(Saved entries)
──────────
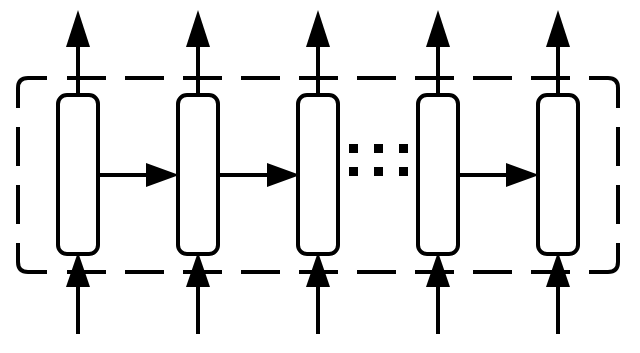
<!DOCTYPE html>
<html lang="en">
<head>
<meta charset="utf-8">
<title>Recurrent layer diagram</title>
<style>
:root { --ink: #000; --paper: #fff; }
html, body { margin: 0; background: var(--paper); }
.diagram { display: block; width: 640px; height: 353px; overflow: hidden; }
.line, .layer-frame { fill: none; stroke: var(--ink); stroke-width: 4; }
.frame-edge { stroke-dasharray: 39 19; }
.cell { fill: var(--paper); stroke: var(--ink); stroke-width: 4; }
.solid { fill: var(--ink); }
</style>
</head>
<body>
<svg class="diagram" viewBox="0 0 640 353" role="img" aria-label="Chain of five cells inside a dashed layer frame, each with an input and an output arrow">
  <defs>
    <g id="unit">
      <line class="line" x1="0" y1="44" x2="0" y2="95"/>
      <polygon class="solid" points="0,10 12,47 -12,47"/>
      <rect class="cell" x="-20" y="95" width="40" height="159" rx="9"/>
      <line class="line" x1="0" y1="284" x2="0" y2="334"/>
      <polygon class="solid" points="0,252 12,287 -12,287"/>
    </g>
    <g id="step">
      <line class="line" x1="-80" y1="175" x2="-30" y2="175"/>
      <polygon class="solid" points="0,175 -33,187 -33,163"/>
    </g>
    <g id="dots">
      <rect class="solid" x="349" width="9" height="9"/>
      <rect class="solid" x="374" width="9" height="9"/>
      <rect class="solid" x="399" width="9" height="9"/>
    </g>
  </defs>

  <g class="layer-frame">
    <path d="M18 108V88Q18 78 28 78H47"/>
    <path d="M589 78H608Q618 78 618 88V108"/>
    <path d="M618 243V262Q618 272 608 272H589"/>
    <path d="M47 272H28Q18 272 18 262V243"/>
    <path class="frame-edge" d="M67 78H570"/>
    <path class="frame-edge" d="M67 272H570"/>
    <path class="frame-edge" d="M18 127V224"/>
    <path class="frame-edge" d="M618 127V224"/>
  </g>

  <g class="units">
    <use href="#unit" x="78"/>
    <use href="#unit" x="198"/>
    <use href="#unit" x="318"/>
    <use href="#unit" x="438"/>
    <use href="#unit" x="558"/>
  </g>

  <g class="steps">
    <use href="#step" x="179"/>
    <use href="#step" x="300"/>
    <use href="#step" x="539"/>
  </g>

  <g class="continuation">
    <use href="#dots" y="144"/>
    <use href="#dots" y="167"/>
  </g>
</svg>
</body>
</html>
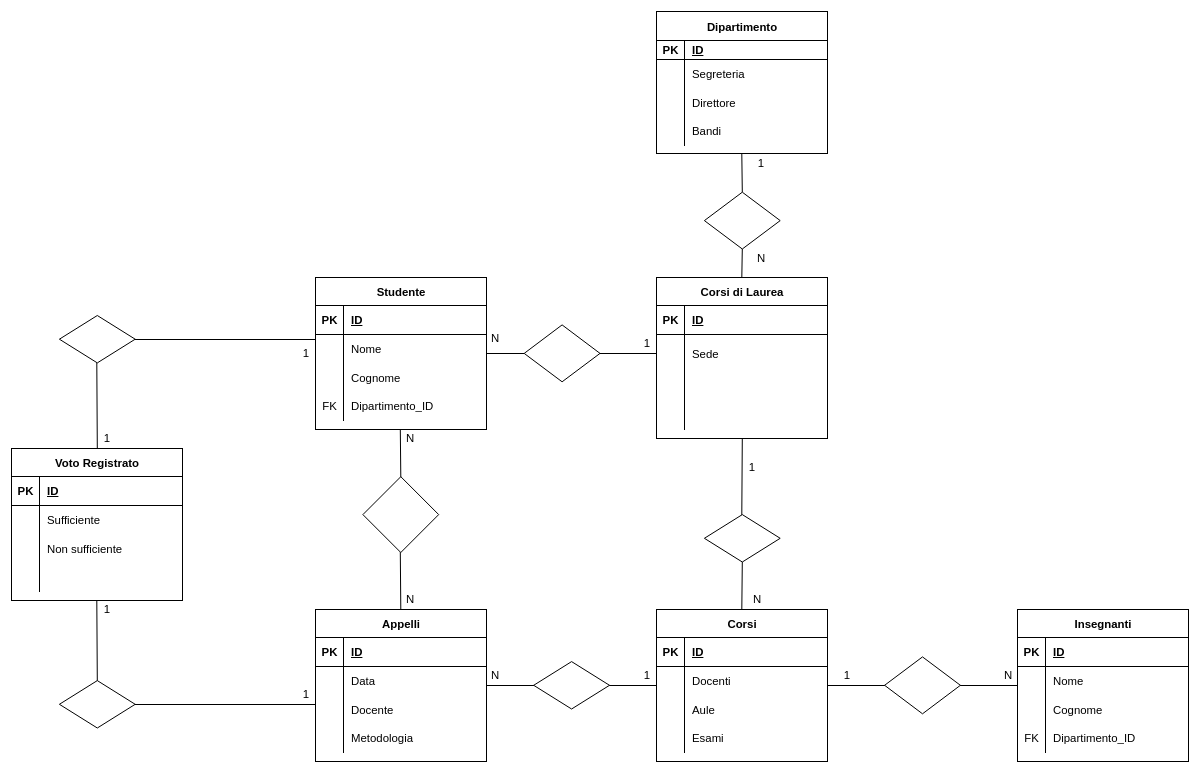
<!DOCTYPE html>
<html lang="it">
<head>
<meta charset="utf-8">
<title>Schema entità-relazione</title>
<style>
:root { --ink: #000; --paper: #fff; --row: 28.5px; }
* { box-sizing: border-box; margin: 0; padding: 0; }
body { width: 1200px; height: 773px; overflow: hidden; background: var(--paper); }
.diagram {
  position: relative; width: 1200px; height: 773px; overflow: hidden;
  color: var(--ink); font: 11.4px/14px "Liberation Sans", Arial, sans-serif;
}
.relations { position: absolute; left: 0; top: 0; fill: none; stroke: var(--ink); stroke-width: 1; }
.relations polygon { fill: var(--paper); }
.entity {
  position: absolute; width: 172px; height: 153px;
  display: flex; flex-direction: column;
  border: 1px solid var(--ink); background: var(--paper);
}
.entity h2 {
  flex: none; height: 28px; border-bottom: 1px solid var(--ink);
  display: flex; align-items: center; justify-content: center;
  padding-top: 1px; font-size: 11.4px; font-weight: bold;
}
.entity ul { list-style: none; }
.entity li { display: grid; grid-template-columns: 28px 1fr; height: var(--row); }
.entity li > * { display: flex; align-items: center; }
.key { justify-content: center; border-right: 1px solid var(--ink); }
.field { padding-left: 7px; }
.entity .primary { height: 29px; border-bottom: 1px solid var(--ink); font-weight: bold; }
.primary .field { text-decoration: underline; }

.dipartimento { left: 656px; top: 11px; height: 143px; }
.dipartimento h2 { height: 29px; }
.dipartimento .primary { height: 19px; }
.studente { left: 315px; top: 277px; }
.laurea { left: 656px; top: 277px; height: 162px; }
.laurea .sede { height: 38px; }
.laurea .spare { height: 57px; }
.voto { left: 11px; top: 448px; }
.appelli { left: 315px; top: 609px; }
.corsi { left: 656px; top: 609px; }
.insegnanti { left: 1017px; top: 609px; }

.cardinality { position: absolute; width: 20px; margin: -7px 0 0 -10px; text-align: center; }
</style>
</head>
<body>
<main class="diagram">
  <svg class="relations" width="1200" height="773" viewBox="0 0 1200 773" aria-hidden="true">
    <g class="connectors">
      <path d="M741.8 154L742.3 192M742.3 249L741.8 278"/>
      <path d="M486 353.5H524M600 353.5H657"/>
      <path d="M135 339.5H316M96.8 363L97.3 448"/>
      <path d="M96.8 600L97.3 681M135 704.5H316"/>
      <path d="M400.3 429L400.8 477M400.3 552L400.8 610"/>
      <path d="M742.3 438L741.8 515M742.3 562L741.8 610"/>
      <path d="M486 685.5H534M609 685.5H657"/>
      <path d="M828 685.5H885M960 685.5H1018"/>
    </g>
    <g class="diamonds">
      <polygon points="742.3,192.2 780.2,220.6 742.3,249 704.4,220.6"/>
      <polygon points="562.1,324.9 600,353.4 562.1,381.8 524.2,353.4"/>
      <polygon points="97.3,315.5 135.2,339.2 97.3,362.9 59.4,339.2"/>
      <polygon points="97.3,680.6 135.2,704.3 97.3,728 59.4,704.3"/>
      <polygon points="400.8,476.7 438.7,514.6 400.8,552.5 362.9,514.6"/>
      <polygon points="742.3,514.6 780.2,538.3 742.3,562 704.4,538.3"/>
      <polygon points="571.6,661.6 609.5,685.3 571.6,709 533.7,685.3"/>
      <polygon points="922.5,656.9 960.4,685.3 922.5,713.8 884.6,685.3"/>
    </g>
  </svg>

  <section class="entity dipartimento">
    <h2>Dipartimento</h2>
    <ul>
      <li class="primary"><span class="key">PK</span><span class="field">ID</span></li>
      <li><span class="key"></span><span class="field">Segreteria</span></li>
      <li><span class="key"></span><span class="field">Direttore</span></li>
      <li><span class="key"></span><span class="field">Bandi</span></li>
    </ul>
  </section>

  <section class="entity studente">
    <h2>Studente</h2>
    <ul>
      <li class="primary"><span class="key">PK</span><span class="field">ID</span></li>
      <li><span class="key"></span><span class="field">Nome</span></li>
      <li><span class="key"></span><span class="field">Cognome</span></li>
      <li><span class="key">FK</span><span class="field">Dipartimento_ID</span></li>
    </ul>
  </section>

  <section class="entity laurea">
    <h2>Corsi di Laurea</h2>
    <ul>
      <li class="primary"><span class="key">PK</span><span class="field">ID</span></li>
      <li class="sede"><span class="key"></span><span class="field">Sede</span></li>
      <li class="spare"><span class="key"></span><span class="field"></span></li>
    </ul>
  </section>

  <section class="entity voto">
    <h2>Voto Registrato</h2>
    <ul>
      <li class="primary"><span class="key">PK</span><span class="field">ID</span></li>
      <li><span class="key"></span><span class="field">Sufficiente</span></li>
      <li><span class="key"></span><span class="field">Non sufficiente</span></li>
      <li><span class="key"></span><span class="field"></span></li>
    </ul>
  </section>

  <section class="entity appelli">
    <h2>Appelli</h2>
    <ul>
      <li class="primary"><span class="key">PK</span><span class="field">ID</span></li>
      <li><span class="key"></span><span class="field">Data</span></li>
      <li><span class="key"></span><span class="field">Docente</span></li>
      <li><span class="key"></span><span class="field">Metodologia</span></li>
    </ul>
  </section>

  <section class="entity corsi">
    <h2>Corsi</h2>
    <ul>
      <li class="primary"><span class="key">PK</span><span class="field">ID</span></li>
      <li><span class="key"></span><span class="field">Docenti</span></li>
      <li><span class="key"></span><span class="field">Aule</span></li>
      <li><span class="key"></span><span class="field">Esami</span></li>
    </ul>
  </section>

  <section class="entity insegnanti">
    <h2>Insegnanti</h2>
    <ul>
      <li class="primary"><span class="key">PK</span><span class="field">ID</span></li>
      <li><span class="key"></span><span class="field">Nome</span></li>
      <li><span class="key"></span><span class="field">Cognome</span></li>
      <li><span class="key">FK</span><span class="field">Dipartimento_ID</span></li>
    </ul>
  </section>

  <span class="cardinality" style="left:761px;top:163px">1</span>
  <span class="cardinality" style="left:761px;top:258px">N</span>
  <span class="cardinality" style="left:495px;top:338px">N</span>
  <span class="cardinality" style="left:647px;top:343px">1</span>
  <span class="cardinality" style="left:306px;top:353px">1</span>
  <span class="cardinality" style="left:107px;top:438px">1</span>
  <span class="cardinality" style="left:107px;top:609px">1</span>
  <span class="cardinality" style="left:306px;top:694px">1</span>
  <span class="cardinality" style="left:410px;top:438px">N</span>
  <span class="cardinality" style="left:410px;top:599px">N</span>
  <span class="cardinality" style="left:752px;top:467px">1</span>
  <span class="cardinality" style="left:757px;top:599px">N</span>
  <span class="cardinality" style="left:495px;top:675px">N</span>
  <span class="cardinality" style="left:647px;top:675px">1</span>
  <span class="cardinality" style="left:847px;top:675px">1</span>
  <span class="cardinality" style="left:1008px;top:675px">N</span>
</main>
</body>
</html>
──────────
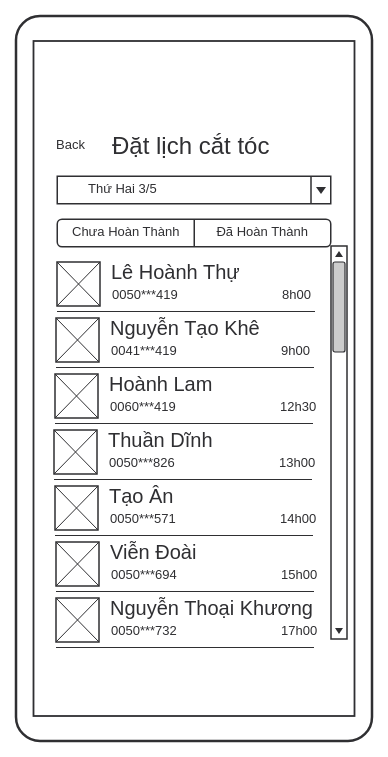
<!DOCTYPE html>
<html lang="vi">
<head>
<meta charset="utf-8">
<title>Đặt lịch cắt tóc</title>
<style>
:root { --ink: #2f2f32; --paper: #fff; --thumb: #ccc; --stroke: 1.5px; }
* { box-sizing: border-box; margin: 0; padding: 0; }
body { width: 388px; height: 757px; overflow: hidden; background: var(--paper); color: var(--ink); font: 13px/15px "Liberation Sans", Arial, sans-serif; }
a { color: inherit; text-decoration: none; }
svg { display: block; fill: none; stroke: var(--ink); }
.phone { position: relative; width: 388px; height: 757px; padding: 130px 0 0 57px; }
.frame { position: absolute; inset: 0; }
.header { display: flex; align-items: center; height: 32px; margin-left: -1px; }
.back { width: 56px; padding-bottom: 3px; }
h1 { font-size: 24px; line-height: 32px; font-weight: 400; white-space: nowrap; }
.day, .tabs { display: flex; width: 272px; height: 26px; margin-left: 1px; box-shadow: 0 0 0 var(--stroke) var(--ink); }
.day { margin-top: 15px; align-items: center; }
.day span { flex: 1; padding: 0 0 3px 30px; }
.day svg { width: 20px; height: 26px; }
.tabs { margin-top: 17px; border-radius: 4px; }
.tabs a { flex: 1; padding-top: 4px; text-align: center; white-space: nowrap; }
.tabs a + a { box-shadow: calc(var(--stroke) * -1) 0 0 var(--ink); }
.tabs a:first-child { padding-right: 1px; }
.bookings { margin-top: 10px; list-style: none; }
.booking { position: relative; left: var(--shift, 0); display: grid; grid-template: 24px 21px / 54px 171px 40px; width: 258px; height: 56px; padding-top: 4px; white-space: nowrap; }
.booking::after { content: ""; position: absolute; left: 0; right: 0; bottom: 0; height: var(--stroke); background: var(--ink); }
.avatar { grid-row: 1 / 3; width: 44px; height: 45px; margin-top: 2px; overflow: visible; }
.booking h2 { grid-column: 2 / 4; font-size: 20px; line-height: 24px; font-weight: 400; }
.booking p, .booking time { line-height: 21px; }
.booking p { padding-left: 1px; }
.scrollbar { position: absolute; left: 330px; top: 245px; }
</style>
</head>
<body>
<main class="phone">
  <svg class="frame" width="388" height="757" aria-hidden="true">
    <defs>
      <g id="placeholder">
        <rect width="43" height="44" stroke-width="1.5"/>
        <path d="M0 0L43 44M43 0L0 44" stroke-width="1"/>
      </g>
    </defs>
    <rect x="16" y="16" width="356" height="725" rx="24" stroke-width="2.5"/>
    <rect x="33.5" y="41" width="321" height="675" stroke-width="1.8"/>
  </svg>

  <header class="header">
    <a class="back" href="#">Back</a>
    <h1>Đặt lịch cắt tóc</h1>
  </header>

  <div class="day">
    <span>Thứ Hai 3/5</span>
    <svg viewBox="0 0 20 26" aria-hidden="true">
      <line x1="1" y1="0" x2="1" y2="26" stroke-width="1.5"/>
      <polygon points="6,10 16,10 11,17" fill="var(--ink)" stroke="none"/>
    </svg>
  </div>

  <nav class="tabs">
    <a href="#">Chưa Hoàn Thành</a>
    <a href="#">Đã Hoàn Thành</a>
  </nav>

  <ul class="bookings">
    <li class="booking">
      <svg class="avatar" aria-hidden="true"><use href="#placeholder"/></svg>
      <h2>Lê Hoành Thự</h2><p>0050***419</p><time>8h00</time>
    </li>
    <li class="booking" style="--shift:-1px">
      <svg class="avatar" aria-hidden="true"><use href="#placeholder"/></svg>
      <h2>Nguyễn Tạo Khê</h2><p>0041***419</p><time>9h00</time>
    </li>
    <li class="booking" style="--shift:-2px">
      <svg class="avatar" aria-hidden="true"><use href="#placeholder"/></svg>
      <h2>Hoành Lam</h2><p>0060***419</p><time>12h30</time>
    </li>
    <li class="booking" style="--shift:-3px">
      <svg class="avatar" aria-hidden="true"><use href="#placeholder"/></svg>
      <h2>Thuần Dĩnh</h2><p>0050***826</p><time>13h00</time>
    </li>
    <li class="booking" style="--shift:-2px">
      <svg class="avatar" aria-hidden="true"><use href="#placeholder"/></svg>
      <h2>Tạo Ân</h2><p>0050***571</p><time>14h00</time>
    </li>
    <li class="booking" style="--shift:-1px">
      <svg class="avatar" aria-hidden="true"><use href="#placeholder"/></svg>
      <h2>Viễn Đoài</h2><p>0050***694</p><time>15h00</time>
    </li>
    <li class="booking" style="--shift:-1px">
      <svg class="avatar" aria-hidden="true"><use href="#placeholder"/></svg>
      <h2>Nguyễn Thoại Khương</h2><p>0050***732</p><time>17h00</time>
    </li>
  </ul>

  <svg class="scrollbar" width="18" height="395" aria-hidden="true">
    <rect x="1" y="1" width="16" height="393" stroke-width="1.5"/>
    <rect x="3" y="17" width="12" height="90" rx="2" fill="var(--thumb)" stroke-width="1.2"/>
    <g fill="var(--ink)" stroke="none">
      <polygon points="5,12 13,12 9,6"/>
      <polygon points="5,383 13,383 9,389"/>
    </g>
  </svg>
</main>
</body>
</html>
──────────
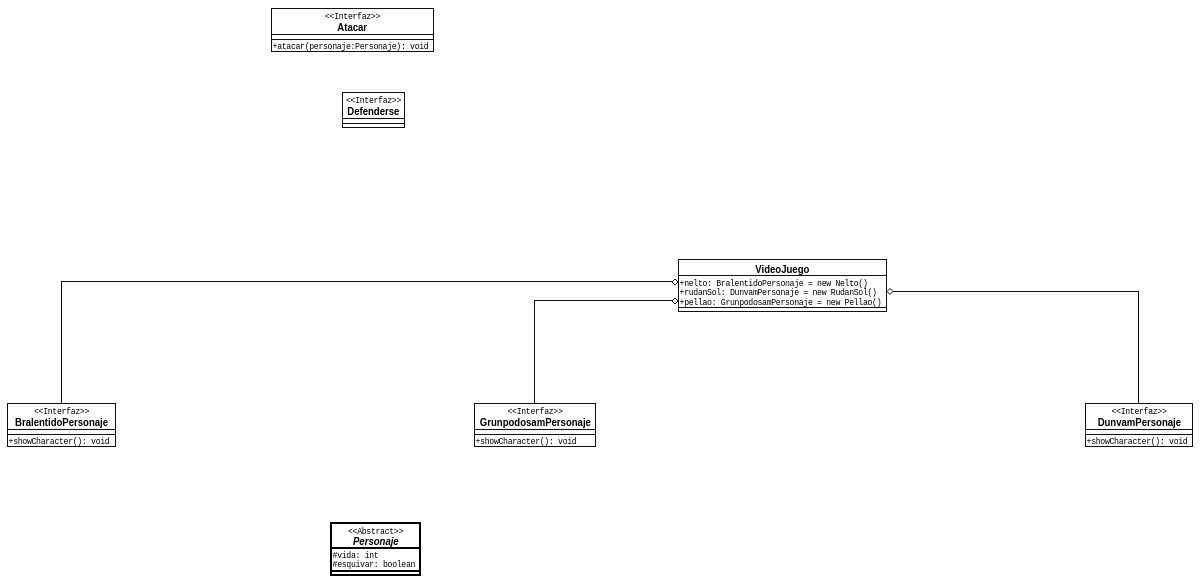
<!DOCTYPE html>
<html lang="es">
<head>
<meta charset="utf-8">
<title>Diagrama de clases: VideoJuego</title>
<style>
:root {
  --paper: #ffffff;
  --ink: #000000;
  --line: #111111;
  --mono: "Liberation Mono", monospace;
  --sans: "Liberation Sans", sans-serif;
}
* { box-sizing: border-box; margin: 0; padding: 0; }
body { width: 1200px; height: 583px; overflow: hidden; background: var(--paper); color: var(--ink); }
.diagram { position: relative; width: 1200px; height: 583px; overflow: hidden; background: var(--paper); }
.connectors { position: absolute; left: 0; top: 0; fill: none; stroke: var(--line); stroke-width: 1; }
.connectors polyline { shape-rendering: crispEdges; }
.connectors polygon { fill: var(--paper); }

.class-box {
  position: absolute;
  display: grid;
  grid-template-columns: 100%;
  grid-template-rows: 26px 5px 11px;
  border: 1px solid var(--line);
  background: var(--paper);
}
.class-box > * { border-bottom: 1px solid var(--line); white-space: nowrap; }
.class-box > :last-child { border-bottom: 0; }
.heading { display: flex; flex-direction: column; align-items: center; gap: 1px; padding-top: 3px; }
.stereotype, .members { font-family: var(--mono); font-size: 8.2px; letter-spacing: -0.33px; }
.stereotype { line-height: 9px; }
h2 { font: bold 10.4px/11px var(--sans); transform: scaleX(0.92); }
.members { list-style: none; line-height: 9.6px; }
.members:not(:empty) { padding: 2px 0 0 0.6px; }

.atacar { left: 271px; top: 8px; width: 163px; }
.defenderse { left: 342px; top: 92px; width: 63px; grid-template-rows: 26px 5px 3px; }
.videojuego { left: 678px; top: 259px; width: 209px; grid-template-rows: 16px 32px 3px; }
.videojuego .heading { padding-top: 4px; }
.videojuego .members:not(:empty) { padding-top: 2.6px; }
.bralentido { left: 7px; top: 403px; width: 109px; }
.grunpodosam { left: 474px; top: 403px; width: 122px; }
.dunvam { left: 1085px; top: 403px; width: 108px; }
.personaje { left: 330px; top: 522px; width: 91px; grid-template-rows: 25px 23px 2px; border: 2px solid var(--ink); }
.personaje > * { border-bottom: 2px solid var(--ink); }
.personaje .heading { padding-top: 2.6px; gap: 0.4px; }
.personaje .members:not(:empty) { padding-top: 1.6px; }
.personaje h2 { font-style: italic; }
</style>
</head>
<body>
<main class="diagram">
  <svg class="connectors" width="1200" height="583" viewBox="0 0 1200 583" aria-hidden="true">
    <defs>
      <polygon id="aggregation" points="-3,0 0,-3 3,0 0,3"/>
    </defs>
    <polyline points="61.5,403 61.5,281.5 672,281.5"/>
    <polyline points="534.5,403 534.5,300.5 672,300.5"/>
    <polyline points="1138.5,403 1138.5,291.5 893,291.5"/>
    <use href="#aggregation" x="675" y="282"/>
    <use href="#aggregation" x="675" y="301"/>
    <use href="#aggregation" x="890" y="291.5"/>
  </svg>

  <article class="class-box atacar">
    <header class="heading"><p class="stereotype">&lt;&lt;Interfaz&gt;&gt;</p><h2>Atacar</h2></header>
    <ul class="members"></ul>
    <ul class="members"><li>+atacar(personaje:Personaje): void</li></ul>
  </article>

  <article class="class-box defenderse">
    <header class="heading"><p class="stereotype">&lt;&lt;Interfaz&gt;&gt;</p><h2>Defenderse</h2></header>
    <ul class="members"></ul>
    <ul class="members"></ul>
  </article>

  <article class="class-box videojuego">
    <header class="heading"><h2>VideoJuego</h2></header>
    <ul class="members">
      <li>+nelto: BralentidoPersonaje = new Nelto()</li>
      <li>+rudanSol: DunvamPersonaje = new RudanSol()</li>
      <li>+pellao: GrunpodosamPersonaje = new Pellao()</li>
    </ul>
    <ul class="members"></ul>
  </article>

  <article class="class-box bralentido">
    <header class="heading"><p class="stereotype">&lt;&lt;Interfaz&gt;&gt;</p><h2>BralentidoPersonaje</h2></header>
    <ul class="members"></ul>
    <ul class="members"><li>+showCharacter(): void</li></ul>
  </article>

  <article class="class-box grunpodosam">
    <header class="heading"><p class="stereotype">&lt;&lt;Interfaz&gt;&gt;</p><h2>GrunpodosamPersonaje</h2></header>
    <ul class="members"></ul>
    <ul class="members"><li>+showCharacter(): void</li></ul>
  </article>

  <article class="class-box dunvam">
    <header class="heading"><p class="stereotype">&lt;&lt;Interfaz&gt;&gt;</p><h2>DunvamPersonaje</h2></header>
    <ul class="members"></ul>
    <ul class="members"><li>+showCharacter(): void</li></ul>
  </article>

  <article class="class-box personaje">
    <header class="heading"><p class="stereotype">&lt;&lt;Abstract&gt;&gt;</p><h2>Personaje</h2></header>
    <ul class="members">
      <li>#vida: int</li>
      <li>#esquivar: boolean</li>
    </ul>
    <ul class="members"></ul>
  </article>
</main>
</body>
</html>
──────────
> TASK TO CARRY OUT
Find every line in the records that contains the word "connectors"; copy those lines.

> EXERCISE SOLUTION
    <g class="connectors">
.connectors { position: absolute; left: 0; top: 0; fill: none; stroke: var(--line); stroke-width: 1; }
.connectors polyline { shape-rendering: crispEdges; }
.connectors polygon { fill: var(--paper); }
  <svg class="connectors" width="1200" height="583" viewBox="0 0 1200 583" aria-hidden="true">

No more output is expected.